Recorded data:
☆ ☆ ☆ ☆ ☆

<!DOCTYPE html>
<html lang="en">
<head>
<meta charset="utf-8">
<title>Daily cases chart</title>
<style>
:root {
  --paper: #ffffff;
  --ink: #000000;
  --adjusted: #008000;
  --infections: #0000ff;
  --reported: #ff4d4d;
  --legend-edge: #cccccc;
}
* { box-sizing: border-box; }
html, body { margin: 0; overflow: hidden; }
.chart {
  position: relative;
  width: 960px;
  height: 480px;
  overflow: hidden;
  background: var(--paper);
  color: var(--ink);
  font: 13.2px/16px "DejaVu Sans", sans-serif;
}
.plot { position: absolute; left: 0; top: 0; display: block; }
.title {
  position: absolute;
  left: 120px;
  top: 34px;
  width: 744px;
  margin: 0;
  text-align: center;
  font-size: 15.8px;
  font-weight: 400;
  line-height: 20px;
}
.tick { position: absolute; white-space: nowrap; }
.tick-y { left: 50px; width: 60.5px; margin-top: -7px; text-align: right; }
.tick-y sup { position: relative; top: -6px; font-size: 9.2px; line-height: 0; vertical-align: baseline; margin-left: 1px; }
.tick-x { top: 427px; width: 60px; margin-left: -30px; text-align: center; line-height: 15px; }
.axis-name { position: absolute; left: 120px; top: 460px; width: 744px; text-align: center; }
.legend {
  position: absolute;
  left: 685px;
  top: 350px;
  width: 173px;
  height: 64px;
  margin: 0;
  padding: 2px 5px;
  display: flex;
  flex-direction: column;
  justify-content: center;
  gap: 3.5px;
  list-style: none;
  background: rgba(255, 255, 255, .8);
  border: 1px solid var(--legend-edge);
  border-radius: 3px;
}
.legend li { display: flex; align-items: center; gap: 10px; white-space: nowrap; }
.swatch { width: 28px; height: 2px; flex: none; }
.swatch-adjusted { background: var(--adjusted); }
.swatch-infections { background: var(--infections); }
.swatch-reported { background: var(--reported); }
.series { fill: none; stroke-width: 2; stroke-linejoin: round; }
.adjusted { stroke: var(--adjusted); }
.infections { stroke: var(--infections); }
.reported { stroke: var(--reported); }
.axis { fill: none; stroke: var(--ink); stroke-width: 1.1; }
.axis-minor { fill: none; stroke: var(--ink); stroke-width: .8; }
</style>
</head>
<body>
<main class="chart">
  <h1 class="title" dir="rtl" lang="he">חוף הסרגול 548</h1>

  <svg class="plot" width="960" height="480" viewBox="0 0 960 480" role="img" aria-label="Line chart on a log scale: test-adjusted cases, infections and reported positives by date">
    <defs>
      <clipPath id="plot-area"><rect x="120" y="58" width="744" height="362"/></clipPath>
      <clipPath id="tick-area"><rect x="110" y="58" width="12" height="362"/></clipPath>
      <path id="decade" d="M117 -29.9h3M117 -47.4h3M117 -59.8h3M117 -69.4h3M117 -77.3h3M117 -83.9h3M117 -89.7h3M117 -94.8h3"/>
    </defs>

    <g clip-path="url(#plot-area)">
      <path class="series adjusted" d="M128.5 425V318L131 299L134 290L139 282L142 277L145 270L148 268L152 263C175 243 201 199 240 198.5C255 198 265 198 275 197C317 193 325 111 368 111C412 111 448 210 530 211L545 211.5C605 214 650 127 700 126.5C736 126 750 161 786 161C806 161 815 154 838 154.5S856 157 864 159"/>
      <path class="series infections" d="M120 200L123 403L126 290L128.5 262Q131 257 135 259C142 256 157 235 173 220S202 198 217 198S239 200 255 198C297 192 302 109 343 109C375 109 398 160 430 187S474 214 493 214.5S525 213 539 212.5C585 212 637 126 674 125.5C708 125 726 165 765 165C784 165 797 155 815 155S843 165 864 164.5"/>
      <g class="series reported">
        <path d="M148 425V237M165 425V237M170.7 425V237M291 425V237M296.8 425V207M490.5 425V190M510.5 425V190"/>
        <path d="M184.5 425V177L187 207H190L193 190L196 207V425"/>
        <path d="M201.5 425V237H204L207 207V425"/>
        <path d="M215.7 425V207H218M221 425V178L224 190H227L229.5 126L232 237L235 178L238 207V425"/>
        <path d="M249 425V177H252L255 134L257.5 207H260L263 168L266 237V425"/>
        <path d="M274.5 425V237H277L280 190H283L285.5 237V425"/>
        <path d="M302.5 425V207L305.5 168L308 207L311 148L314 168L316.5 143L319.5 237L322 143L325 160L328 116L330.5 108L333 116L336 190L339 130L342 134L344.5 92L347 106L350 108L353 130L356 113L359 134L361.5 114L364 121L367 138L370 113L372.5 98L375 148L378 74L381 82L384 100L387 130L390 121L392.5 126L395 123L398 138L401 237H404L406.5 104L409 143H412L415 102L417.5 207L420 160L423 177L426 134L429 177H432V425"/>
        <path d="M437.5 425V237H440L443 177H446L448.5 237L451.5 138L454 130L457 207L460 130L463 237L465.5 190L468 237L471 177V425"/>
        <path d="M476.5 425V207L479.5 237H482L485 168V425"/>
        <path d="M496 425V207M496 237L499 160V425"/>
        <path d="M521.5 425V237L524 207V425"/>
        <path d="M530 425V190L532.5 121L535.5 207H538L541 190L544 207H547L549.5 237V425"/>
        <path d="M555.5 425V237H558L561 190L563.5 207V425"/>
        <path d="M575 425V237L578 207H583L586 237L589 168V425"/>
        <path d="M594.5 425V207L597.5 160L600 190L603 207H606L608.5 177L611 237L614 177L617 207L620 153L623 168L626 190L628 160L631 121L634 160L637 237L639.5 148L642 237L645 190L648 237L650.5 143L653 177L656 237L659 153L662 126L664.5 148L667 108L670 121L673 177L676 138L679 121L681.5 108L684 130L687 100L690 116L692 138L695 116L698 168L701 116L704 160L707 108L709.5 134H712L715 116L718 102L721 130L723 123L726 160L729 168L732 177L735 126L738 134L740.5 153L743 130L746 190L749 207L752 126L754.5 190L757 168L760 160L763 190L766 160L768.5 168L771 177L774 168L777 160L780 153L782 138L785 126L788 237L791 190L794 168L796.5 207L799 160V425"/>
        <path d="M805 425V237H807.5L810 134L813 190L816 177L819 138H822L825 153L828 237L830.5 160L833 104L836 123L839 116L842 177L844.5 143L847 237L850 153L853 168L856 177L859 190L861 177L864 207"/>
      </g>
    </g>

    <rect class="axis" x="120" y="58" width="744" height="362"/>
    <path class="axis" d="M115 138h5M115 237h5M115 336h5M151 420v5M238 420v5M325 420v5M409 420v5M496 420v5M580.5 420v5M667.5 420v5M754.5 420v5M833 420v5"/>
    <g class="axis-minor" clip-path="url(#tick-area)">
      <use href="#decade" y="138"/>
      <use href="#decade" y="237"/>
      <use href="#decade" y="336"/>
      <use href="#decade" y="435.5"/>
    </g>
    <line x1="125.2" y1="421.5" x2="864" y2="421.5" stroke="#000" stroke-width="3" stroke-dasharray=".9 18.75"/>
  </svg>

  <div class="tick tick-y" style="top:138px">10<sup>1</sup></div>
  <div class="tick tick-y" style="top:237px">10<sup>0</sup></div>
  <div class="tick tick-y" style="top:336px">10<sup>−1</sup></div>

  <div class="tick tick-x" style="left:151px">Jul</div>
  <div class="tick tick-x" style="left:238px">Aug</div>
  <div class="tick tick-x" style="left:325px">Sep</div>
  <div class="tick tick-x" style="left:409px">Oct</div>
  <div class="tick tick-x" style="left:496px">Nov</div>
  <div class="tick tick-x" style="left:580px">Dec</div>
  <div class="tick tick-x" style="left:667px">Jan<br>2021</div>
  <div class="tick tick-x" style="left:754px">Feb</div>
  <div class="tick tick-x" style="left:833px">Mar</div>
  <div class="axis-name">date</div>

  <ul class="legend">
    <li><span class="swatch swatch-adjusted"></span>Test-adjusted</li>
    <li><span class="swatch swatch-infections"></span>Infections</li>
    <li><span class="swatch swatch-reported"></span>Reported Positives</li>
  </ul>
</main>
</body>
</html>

☆ ☆ ☆ ☆ ☆

* Work item: Please report every line among the entries that includes "href".

* Solution to the exercise:
      <use href="#decade" y="138"/>
      <use href="#decade" y="237"/>
      <use href="#decade" y="336"/>
      <use href="#decade" y="435.5"/>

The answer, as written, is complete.